E-40 received his first order from his hometown of Vallejo, CA. He went from selling single bottles and cases to filling up a truckload with over 600 cases. With sales and consumer interests climbing, E-40 recognized he would become a disrupter in the space. Now, nearly ten years later, he has continued to strengthen his brand by launching new product offerings, including the “cali-mocho” red wine and cola, prosecco rose, and sparkling wines in flavors of blueberry, strawberry, and orangesicle, among others.

Courtesy of E-40

Just last year, E-40 also secured a multi-state distribution agreement with Southern Glazer’s Wine & Spirits. Now, his spirit brand can be found across 41 U.S. states.

“Rome wasn’t built in a day. The proof is in the juice,” E-40 said. “And I’m nine years into this and I’m thankful it’s been successful. It’s been lucrative. It’s an arena that fits me. I always tell people — same hustle, different product. It’s the same hustle as my independent career with rap. I was one of the first independent CEOs/rappers that invested in himself and took it to other heights. So, I’m very grateful.”

“The Epitome Of Black-Owned Business”

And, he was simply stating a fact.

When Earl Stevens Selections hit the ground running, E-40 was 100 percent involved and had 100 percent ownership of his company. He hopes to be a blueprint for the current and new generation to be reminded this is the standard.

“I’m there from start to finish from the beginning to the end. That’s why I always try to be an inspiration to the new and old generation to show, ‘Hey man, this is a route you could take,” he said. “It doesn’t have to be my route, but you could take whatever route you good at. I wanna show that there is a way, you just gotta apply your time to it.”
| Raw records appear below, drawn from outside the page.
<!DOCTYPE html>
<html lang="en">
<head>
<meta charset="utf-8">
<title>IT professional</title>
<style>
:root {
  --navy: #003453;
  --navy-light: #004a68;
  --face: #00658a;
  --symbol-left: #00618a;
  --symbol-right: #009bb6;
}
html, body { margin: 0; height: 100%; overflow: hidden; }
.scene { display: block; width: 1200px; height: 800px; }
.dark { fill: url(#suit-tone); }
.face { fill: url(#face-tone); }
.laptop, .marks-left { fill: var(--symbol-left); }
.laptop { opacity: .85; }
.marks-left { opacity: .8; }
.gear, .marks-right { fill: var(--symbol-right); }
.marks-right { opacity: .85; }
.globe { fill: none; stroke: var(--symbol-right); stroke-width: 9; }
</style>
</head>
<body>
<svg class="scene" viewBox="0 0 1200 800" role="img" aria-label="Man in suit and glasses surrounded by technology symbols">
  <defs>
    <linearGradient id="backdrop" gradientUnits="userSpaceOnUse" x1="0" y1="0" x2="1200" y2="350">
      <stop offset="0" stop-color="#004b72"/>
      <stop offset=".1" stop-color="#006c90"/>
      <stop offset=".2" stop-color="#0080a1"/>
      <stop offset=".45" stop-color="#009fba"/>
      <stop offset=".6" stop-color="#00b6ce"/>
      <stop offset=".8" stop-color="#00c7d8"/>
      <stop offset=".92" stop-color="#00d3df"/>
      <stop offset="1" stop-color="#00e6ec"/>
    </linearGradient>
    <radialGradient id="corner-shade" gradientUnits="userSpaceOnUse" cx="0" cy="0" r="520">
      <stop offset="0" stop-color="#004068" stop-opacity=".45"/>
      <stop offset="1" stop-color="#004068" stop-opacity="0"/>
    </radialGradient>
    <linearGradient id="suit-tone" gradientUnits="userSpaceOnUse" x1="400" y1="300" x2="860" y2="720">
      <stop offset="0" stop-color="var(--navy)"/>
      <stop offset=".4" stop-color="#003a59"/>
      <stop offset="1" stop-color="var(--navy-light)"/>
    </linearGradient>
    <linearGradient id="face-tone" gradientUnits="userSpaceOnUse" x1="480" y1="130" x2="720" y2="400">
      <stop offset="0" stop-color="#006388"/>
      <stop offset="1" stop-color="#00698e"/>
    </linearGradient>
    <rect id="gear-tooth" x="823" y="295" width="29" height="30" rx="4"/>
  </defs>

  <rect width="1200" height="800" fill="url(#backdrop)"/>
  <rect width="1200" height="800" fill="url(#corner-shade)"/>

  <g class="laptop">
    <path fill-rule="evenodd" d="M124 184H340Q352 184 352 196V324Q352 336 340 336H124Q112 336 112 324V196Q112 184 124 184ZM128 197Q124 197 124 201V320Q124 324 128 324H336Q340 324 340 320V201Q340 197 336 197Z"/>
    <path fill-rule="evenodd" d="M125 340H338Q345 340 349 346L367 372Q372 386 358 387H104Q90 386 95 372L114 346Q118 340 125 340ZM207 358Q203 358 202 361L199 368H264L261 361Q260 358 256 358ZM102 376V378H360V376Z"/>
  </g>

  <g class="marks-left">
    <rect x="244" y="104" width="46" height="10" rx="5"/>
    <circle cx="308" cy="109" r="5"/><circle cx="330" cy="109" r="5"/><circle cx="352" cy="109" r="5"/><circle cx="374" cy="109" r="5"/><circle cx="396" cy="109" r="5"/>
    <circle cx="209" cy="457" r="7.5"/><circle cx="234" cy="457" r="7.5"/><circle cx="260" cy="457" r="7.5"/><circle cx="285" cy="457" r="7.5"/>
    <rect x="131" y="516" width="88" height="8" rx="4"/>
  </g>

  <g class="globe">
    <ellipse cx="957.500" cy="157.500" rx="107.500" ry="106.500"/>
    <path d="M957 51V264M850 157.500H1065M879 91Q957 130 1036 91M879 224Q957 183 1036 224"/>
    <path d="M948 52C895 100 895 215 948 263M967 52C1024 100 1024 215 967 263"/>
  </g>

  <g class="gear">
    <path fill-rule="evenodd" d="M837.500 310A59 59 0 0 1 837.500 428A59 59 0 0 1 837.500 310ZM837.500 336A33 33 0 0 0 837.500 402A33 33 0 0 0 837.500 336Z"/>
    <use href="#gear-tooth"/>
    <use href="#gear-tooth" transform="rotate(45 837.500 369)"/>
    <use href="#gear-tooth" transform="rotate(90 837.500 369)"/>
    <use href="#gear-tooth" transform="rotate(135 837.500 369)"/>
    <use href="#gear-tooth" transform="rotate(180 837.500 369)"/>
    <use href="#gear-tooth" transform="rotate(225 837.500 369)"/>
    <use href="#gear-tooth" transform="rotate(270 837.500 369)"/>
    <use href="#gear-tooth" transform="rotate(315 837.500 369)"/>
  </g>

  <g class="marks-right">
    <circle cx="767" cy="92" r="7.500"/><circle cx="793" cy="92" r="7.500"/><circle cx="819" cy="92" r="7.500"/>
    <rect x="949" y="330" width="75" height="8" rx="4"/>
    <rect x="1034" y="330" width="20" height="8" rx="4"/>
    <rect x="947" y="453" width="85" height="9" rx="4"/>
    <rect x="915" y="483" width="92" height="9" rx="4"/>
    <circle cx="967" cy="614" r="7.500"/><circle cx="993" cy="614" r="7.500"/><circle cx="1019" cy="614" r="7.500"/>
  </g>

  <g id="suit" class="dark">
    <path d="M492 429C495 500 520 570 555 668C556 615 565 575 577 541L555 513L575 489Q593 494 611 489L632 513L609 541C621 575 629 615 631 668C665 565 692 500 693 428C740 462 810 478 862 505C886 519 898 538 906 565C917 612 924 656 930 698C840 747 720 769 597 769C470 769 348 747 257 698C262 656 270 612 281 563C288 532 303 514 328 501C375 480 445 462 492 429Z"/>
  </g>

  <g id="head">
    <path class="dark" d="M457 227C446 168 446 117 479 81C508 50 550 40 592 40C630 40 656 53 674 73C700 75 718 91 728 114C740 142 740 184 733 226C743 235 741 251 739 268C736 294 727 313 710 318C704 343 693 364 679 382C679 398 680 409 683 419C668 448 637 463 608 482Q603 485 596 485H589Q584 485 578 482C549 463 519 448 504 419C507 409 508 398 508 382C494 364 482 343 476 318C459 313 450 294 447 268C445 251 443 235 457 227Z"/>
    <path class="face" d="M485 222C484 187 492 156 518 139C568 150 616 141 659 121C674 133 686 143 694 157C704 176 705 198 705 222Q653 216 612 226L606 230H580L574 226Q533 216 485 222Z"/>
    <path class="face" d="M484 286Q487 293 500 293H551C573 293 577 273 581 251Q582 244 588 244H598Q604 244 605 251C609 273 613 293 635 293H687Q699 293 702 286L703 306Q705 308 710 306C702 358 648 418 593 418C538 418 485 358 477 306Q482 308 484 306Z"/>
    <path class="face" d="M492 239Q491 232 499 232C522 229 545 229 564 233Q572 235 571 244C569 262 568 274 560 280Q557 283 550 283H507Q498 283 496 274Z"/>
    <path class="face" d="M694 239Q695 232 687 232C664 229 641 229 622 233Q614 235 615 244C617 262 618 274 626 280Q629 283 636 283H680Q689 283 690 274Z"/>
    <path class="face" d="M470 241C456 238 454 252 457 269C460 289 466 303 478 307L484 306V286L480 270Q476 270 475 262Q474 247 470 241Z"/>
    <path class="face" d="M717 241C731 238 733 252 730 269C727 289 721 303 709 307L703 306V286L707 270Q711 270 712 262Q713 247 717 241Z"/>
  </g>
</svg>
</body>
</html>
He continued: “A lot of times people apply their time to the wrong thing and end up hustling backward. So, my whole thing is to put out quality products. Make sure that I’m 100 percent involved. I have 100 percent ownership, that’s very important. When they say Black-owned, I’m the epitome of Black-owned business. I am the vendor of record. I write the checks. I do it all.”